The Hunters, Gatherers and cast met at the top of Stanmer Park, looking down over the lights of Brighton, ‘Our Village’, declared the Duke. It was here amid cups of tea and clue-sharing conversations with fellow seekers that the Duke, questioned about his incriminating diary turned very nasty, and delivered a magnificent ‘shut up’ snarl. We were off again.

My enthusiasm began to wane a little in the second half, I no longer believed that I, or anyone, would be eaten, or even dragged off and mauled – not even a Guide. We’d encountered the headlamp-eyed wolf head-on and his mention now instilled laugher not fear. My clue-seeking sharp eyes wondered why the Duke wore incongruous modern trainers when Ruby’s shoes were so in keeping with the aesthetic of the piece, why Granny’s voice had come from a blood-splattered fake bird box, and why the backpack speakers were covered in attention-seeking hessian when the lights and cameras were left in their purely functional invisibility. And the decision to have the Nun/Guides in semi-costume seemed a strange one.

Barring that, the costumes and design details were exquisite: Ruby’s wolf fur bag and leather holstered hunter’s knife, the beautiful bundles of herbs along the path, and the fairy-lit sticks from Grandma’s house.

Burn the Curtain expertly delivered this beautifully crafted theatre adventure, but whilst there is a strong body of work drawn on – not only Angela Carter’s Company of Wolves but also The Bloody Chamber, with references to The Werewolf, Wolf-Alice, and Peter and the Wolf in the mix – it lacks a deeper sense of twisting menace, and the darker sexual themes of Carter’s stories.

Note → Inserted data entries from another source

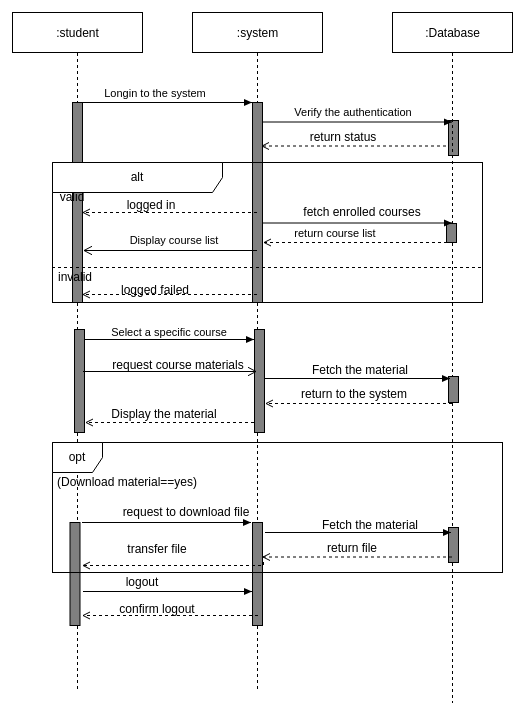
<!DOCTYPE html>
<html lang="en">
<head>
<meta charset="utf-8">
<title>Course material sequence diagram</title>
<style>
:root { --paper: #ffffff; --ink: #000000; --bar: #808080; }
* { box-sizing: border-box; }
html, body { margin: 0; background: var(--paper); }
.diagram {
  position: relative; width: 525px; height: 715px; overflow: hidden;
  background: var(--paper); color: var(--ink);
  font: 12px/14px "Liberation Sans", Arial, sans-serif;
}
.lines { position: absolute; inset: 0; display: block; }
.participant {
  position: absolute; top: 12px; height: 41px;
  display: flex; align-items: center; justify-content: center;
  border: 1px solid var(--ink); background: var(--paper);
}
.student { left: 12px; width: 131px; }
.system { left: 192px; width: 131px; }
.database { left: 392px; width: 121px; }
.label {
  position: absolute; left: var(--x); top: var(--y);
  transform: translate(-50%, -50%); white-space: nowrap;
}
.small { font-size: 11px; }
.lifeline, .call, .reply, .frame, .tab, .divider { stroke: var(--ink); fill: none; }
.lifeline, .reply { stroke-dasharray: 3 3; }
.reply, .call { stroke-width: 1; }
.divider { stroke-dasharray: 3 3; }
.tab { fill: var(--paper); }
.activation { fill: var(--bar); stroke: var(--ink); }
.call { marker-end: url(#solid-head); }
.call.open, .reply { marker-end: url(#open-head); }
.call.wide { marker-end: url(#wide-head); }
</style>
</head>
<body>
<main class="diagram">
  <svg class="lines" width="525" height="715" viewBox="0 0 525 715" aria-hidden="true">
    <defs>
      <marker id="solid-head" markerUnits="userSpaceOnUse" markerWidth="10" markerHeight="10" refX="8" refY="4" orient="auto">
        <polygon points="0,0.5 8,4 0,7.5"/>
      </marker>
      <marker id="open-head" markerUnits="userSpaceOnUse" markerWidth="10" markerHeight="10" refX="8" refY="4" orient="auto">
        <path d="M1 0.5 L8 4 L1 7.5" fill="none" stroke="black"/>
      </marker>
      <marker id="wide-head" markerUnits="userSpaceOnUse" markerWidth="12" markerHeight="12" refX="9" refY="5" orient="auto">
        <path d="M1 0.8 L9 5 L1 9.2" fill="none" stroke="black"/>
      </marker>
    </defs>

    <g class="activations">
      <rect class="activation" x="72.5" y="102.5" width="10" height="200"/>
      <rect class="activation" x="252.5" y="102.5" width="10" height="200"/>
      <rect class="activation" x="448.5" y="120.5" width="10" height="35"/>
      <rect class="activation" x="446.5" y="223.5" width="10" height="19"/>
      <rect class="activation" x="74.5" y="329.5" width="10" height="103"/>
      <rect class="activation" x="254.5" y="329.5" width="10" height="103"/>
      <rect class="activation" x="448.5" y="376.5" width="10" height="26"/>
      <rect class="activation" x="70" y="522.5" width="10" height="103"/>
      <rect class="activation" x="252.5" y="522.5" width="10" height="103"/>
      <rect class="activation" x="448.5" y="527.5" width="10" height="35"/>
    </g>

    <g class="lifelines">
      <path class="lifeline" d="M77.5 53 V102 M77.5 303 V329 M77.5 433 V522 M77.5 626 V692"/>
      <path class="lifeline" d="M257.5 53 V102 M257.5 303 V329 M257.5 433 V522 M257.5 626 V692"/>
      <path class="lifeline" d="M452.5 53 V223 M452.5 243 V376 M452.5 403 V527 M452.5 563 V703"/>
    </g>

    <g class="fragments">
      <rect class="frame" x="52.5" y="162.5" width="430" height="140"/>
      <polygon class="tab" points="52.5,162.5 222.5,162.5 222.5,177.5 212.5,192.5 52.5,192.5"/>
      <line class="divider" x1="52" y1="267.5" x2="483" y2="267.5"/>
      <rect class="frame" x="52.5" y="442.5" width="450" height="130"/>
      <polygon class="tab" points="52.5,442.5 102.5,442.5 102.5,457.5 92.5,472.5 52.5,472.5"/>
    </g>

    <g class="messages">
      <line class="call" x1="83" y1="102.5" x2="252" y2="102.5"/>
      <line class="call" x1="263" y1="122" x2="452" y2="122"/>
      <line class="reply" x1="446" y1="146" x2="262" y2="146"/>
      <line class="reply" x1="257" y1="212.5" x2="83" y2="212.5"/>
      <line class="call" x1="263" y1="223" x2="452" y2="223"/>
      <line class="reply" x1="447" y1="242.5" x2="264" y2="242.5"/>
      <line class="call wide" x1="257" y1="250.5" x2="84" y2="250.5"/>
      <line class="reply" x1="257" y1="294.5" x2="83" y2="294.5"/>
      <line class="call" x1="85" y1="339.5" x2="254" y2="339.5"/>
      <line class="call wide" x1="83" y1="371.5" x2="256" y2="371.5"/>
      <line class="call" x1="265" y1="378.5" x2="450" y2="378.5"/>
      <line class="reply" x1="452" y1="403.5" x2="266" y2="403.5"/>
      <line class="reply" x1="254" y1="422.5" x2="86" y2="422.5"/>
      <line class="call" x1="82" y1="522.5" x2="251" y2="522.5"/>
      <line class="call" x1="265" y1="532.5" x2="451" y2="532.5"/>
      <line class="reply" x1="452" y1="557" x2="263" y2="557"/>
      <path class="reply" d="M263.5 562 V565.5 H83"/>
      <line class="call" x1="83" y1="591.5" x2="252" y2="591.5"/>
      <line class="reply" x1="258" y1="615.5" x2="83" y2="615.5"/>
    </g>
  </svg>

  <div class="participant student">:student</div>
  <div class="participant system">:system</div>
  <div class="participant database">:Database</div>

  <span class="label small" style="--x:155px;--y:93px">Longin to the system</span>
  <span class="label small" style="--x:353px;--y:112px">Verify the authentication</span>
  <span class="label" style="--x:343px;--y:137px">return status</span>

  <span class="label" style="--x:137px;--y:177px">alt</span>
  <span class="label" style="--x:72px;--y:197px">valid</span>
  <span class="label" style="--x:151px;--y:205px">logged in</span>
  <span class="label" style="--x:362px;--y:212px">fetch enrolled courses</span>
  <span class="label small" style="--x:335px;--y:233px">return course list</span>
  <span class="label small" style="--x:174px;--y:240px">Display course list</span>
  <span class="label" style="--x:75px;--y:277px">invalid</span>
  <span class="label" style="--x:155px;--y:290px">logged failed</span>

  <span class="label small" style="--x:169px;--y:332px">Select a specific course</span>
  <span class="label" style="--x:178px;--y:365px">request course materials</span>
  <span class="label" style="--x:360px;--y:370px">Fetch the material</span>
  <span class="label" style="--x:354px;--y:394px">return to the system</span>
  <span class="label" style="--x:164px;--y:414px">Display the material</span>

  <span class="label" style="--x:77px;--y:457px">opt</span>
  <span class="label" style="--x:127px;--y:482px">(Download material==yes)</span>
  <span class="label" style="--x:186px;--y:512px">request to download file</span>
  <span class="label" style="--x:370px;--y:525px">Fetch the material</span>
  <span class="label" style="--x:352px;--y:548px">return file</span>
  <span class="label" style="--x:157px;--y:549px">transfer file</span>
  <span class="label" style="--x:142px;--y:582px">logout</span>
  <span class="label" style="--x:157px;--y:609px">confirm logout</span>
</main>
</body>
</html>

But perhaps this was a necessary compromise to deliver a performance for the whole family? (It was advertised as suitable for age 8+.)

Amongst other things Burn the Curtain aim to encourage: intergenerational play, engagement with the great outdoors, enjoyment of theatre and performance, active participation in theatre and performance at a number of different levels, and the combination of crafts, theatre and physical activity – so although I did stray from the path and the wolves didn’t eat me up, they did deliver on those other, perhaps more important promises.

All is forgiven in the grand finale which delivers spectacle and tension, disrupting audience/ performer roles, and giving the audience the power to decide the ending.